The use of first, second, and third person creates the perspective or "point of view" of a piece of writing. Writing in first person uses the personal pronouns "I," "we," "me," and "us," and the possessive forms "my," "mine," "our," and "ours;" while second person uses "you," and the possessives "your" and "yours." Third person, on the other hand, uses pronouns such as "he," "she," "it," "they," and "them," along with the possessives "his," "hers," "its," "their," and "theirs." The third person can also have an effect on the verb forms used and writers should choose the proper perspective for different types of writing.
First Person Perspective
If someone speaks or writes in the first person, he or she talks about himself or herself. An example is the simple sentence, “I like movies.” This indicates an expression about the speaker or subject of a sentence from his or her point of view. If the speaker or writer uses a plural, to indicate a group that he or she is a part of, then the sentence would change to, “We like movies.” Writers use "me" and "us" for objects in first person, such as "He gave me a box," and possessive forms such as "my" and "our" express ownership of an object like "I drove my blue car."
Second Person Perspective
The second person is just the opposite of first person in that instead of referring to “I,” the speaker refers to “you,” as the writer directly addresses the reader. Using the previous examples, in second person they might read, “You like movies,” or "You drove your blue car." Modern English lacks a second person plural pronoun, which has led to the creation of slang words such as "y'all" or "yins" in different regional dialects. Writers do not typically use second person in formal writing, though it is common in some technical applications, such as instructions.
Third Person Perspective
If a person writes in the third person singular, the speaker or writer refers to “he,” “she,” or "it;" though the gender-specific objective forms become "him" and "her." In English, the third person singular in the present tense often changes the verb form, usually by adding the letter “s” to the end of the verb, if it is a regular verb. For example, "I like movies," becomes “He likes movies.” Possessive forms such as "His blue car is not as nice as hers," are fairly simple; "its" can be difficult for some writers who mistakenly add an apostrophe like the word "it's," a conjunction for "it is."

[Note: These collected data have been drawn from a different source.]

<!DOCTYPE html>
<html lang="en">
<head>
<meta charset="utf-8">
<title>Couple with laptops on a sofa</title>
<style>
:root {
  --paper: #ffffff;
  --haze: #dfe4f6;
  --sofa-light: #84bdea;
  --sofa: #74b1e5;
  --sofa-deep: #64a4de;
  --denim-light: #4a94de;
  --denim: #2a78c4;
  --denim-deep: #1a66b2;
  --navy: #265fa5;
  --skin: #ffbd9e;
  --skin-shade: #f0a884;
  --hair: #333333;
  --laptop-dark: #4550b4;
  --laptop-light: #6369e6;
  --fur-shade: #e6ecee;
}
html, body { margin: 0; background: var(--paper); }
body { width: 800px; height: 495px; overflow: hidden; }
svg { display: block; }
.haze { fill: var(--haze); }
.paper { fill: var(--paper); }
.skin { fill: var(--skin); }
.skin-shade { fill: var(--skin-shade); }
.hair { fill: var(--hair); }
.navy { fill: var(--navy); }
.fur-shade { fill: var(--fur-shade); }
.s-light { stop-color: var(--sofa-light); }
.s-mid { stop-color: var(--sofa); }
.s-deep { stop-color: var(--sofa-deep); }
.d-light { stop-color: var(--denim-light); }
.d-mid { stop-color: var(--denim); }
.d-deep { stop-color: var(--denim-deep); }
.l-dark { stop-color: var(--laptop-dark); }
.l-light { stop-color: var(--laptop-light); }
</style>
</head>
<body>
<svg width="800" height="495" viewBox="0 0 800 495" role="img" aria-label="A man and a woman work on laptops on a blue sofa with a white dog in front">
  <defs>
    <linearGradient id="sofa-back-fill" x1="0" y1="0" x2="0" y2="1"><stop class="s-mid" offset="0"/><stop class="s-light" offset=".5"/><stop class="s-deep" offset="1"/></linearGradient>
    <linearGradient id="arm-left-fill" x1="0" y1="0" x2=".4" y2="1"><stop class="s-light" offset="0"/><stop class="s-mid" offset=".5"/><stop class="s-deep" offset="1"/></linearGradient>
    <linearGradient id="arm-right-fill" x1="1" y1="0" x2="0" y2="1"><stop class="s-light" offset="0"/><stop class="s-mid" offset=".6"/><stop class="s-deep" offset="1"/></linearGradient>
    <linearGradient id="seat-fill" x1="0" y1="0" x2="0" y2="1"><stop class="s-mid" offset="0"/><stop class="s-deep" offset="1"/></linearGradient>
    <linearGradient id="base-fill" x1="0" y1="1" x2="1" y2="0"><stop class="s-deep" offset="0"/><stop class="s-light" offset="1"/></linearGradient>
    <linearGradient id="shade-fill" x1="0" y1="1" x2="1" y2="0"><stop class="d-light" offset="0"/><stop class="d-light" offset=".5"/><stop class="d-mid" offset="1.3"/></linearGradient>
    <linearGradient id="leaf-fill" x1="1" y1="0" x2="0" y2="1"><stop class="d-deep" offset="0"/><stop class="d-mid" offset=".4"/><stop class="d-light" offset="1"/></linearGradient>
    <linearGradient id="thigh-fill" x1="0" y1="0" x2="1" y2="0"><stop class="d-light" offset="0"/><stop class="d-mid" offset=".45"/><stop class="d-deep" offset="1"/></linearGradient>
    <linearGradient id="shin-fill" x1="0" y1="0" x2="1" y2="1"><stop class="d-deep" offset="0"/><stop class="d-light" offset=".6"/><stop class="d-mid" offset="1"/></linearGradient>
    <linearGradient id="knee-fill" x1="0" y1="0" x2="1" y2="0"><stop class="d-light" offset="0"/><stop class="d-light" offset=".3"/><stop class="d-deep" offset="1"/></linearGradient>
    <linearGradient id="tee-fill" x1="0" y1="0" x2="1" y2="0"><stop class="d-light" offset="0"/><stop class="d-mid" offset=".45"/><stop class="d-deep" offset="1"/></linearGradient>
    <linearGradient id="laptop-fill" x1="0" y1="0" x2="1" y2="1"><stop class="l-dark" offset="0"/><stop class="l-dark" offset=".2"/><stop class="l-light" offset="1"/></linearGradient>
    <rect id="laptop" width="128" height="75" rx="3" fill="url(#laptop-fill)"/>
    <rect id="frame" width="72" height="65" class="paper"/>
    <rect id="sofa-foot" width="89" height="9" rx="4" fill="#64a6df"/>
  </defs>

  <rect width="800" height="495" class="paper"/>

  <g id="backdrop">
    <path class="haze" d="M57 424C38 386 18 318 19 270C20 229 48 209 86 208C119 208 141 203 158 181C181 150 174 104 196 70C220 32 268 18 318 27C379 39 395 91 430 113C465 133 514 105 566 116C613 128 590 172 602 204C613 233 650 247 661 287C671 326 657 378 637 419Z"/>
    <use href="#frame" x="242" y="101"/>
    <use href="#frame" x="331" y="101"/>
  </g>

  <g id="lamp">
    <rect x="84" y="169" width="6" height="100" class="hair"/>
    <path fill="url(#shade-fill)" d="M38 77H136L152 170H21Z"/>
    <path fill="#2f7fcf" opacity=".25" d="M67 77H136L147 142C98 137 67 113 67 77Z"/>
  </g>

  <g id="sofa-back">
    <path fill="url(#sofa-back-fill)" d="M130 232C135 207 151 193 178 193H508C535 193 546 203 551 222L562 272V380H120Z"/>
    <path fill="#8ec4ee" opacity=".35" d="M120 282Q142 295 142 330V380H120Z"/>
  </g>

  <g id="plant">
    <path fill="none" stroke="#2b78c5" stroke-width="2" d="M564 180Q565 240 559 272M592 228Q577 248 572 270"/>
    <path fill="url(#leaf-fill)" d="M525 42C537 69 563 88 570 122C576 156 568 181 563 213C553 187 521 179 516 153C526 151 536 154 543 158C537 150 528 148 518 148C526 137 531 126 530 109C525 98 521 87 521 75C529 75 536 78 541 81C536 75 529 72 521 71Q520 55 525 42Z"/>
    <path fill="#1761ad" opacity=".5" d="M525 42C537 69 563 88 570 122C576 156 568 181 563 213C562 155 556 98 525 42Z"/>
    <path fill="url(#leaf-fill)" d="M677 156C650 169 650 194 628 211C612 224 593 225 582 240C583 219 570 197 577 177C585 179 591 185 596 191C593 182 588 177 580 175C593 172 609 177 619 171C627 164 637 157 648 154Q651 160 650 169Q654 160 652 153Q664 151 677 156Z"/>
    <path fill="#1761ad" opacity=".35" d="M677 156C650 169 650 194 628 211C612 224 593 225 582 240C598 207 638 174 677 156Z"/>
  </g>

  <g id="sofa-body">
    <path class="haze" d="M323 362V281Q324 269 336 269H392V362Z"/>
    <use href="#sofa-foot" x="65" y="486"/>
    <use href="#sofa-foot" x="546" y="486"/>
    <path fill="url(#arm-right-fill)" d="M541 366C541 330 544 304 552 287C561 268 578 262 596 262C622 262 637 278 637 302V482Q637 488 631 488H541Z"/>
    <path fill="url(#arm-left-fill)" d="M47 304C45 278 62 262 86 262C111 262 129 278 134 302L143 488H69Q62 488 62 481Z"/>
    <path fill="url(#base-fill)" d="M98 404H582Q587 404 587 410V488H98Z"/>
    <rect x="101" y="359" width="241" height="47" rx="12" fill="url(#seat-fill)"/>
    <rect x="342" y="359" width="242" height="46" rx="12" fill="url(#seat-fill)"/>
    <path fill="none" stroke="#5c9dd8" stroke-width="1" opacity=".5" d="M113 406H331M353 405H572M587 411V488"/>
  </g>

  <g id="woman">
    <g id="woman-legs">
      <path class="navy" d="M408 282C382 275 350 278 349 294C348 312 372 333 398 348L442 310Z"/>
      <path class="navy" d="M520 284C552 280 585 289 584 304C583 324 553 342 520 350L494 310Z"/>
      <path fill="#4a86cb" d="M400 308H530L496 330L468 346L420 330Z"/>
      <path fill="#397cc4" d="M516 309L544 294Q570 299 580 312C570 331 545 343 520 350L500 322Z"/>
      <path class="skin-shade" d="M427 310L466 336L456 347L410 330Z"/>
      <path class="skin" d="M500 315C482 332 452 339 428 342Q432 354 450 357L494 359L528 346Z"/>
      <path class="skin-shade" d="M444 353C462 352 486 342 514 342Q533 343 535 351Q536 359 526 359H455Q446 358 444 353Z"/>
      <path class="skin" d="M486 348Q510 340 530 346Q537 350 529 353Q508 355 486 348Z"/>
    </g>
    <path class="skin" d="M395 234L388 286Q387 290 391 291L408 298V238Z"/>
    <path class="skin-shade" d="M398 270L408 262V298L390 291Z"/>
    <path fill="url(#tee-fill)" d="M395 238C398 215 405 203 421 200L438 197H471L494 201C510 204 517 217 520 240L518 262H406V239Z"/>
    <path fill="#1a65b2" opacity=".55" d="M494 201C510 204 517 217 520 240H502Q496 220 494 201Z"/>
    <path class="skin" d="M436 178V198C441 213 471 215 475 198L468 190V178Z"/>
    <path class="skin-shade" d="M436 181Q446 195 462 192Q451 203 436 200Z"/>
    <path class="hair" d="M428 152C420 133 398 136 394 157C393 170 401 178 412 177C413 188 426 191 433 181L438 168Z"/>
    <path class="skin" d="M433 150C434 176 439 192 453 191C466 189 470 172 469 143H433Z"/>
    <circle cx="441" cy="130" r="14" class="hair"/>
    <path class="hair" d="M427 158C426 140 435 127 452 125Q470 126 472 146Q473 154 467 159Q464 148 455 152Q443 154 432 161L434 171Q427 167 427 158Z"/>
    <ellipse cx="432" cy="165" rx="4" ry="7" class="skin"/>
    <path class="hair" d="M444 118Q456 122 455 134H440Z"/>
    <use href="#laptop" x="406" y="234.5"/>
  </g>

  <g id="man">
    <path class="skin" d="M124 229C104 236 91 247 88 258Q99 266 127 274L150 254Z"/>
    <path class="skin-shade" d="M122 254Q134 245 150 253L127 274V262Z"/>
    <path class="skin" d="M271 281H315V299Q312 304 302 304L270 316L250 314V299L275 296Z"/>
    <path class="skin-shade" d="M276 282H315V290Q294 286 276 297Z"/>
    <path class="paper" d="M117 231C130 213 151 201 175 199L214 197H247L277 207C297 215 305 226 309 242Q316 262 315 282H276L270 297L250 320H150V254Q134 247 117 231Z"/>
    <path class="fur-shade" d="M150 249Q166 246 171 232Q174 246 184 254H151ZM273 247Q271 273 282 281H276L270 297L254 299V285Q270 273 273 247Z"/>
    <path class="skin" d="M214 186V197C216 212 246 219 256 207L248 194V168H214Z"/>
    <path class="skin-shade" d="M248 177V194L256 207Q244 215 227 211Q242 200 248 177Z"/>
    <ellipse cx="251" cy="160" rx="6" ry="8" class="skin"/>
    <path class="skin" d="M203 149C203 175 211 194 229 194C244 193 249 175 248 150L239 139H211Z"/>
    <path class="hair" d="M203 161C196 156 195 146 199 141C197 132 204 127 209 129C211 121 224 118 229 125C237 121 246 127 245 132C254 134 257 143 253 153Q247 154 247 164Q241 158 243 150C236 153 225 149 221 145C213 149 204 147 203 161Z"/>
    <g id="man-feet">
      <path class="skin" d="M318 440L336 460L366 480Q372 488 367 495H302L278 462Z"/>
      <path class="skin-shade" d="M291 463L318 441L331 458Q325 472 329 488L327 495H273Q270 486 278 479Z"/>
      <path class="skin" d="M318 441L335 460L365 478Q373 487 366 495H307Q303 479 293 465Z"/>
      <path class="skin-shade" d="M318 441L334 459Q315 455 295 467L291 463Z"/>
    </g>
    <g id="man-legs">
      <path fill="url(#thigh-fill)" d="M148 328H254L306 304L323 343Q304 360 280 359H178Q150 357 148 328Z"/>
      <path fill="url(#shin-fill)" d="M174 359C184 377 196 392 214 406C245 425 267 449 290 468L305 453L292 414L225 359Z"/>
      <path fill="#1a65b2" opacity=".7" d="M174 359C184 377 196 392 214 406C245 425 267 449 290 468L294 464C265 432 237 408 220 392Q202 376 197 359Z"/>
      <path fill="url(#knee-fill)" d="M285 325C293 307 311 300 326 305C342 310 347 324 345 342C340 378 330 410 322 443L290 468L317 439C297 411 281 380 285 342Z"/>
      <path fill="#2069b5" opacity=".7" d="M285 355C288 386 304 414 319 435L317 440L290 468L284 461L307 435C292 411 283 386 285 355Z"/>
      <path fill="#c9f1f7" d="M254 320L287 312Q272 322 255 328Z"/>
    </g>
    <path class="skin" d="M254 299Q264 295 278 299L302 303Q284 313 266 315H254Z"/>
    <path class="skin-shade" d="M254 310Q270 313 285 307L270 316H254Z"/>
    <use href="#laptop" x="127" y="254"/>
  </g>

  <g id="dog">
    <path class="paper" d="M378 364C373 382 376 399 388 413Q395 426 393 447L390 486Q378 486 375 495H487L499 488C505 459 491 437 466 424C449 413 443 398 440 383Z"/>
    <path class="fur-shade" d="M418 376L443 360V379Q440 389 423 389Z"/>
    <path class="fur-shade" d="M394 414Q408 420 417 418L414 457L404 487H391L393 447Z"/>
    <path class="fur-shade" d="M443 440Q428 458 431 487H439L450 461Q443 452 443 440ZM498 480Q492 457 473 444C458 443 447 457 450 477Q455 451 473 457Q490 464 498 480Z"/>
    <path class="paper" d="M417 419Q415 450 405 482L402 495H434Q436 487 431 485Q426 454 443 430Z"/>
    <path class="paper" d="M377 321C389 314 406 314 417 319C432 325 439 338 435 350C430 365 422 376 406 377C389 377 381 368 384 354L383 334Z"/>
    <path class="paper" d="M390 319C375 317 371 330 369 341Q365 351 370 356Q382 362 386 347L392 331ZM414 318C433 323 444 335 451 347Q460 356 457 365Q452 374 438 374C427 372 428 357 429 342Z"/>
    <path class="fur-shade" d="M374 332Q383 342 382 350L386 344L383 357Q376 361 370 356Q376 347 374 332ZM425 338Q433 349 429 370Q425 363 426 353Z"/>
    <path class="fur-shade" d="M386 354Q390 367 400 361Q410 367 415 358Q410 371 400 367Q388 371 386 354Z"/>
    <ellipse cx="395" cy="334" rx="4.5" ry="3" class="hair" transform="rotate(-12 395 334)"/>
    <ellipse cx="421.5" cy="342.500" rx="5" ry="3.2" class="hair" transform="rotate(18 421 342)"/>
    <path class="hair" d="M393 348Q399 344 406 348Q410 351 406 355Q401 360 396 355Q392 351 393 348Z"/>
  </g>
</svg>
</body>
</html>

There are two major types of third person writing: limited and omniscient. The limited form means that the "narrator" of a work presents only what a main character knows. In this type of writing, the action typically follows one or more main characters and reveals only the events they see or participate in directly. Omniscient writing, however, can jump between characters and reveal more than what they see, providing the reader with information beyond the scope of the main character's actions.
Teachers typically advise students in academic courses, or engaging in other types of formal writing, to avoid the second or first person and use third person instead. Most writers consider these perspectives informal and inappropriate for scholarly audiences. They may be acceptable in academic writing if a teacher asks students to provide a personal opinion or experience that is informal in nature.
First person is fairly common in "personal" professional writing, such as someone's memoirs. Some creative works use this perspective to tell a story from the point of view of a character within it. Second person is quite rare in creative writing, though it can draw a reader into a story when used well. In other professional texts, such as corporate documents or product descriptions, writers commonly prefer third person over the other two.
It is important for a writer to use only one type within a piece of writing and not to shift perspective, which can become confusing for readers. All three might be used together in a few rare situations, such as emails or letters between friends and coworkers. It is not unusual for someone to write in first person to indicate personal opinions or needs, shift to second when addressing the recipient directly, and use third person to discuss someone else.
The major verb change in English perspective is in the third person singular. However, in many other languages, these forms may change nearly every time the grammatical person shifts. Understanding how to use each perspective and form them accurately often distinguishes a new language learner from one who has mastered it.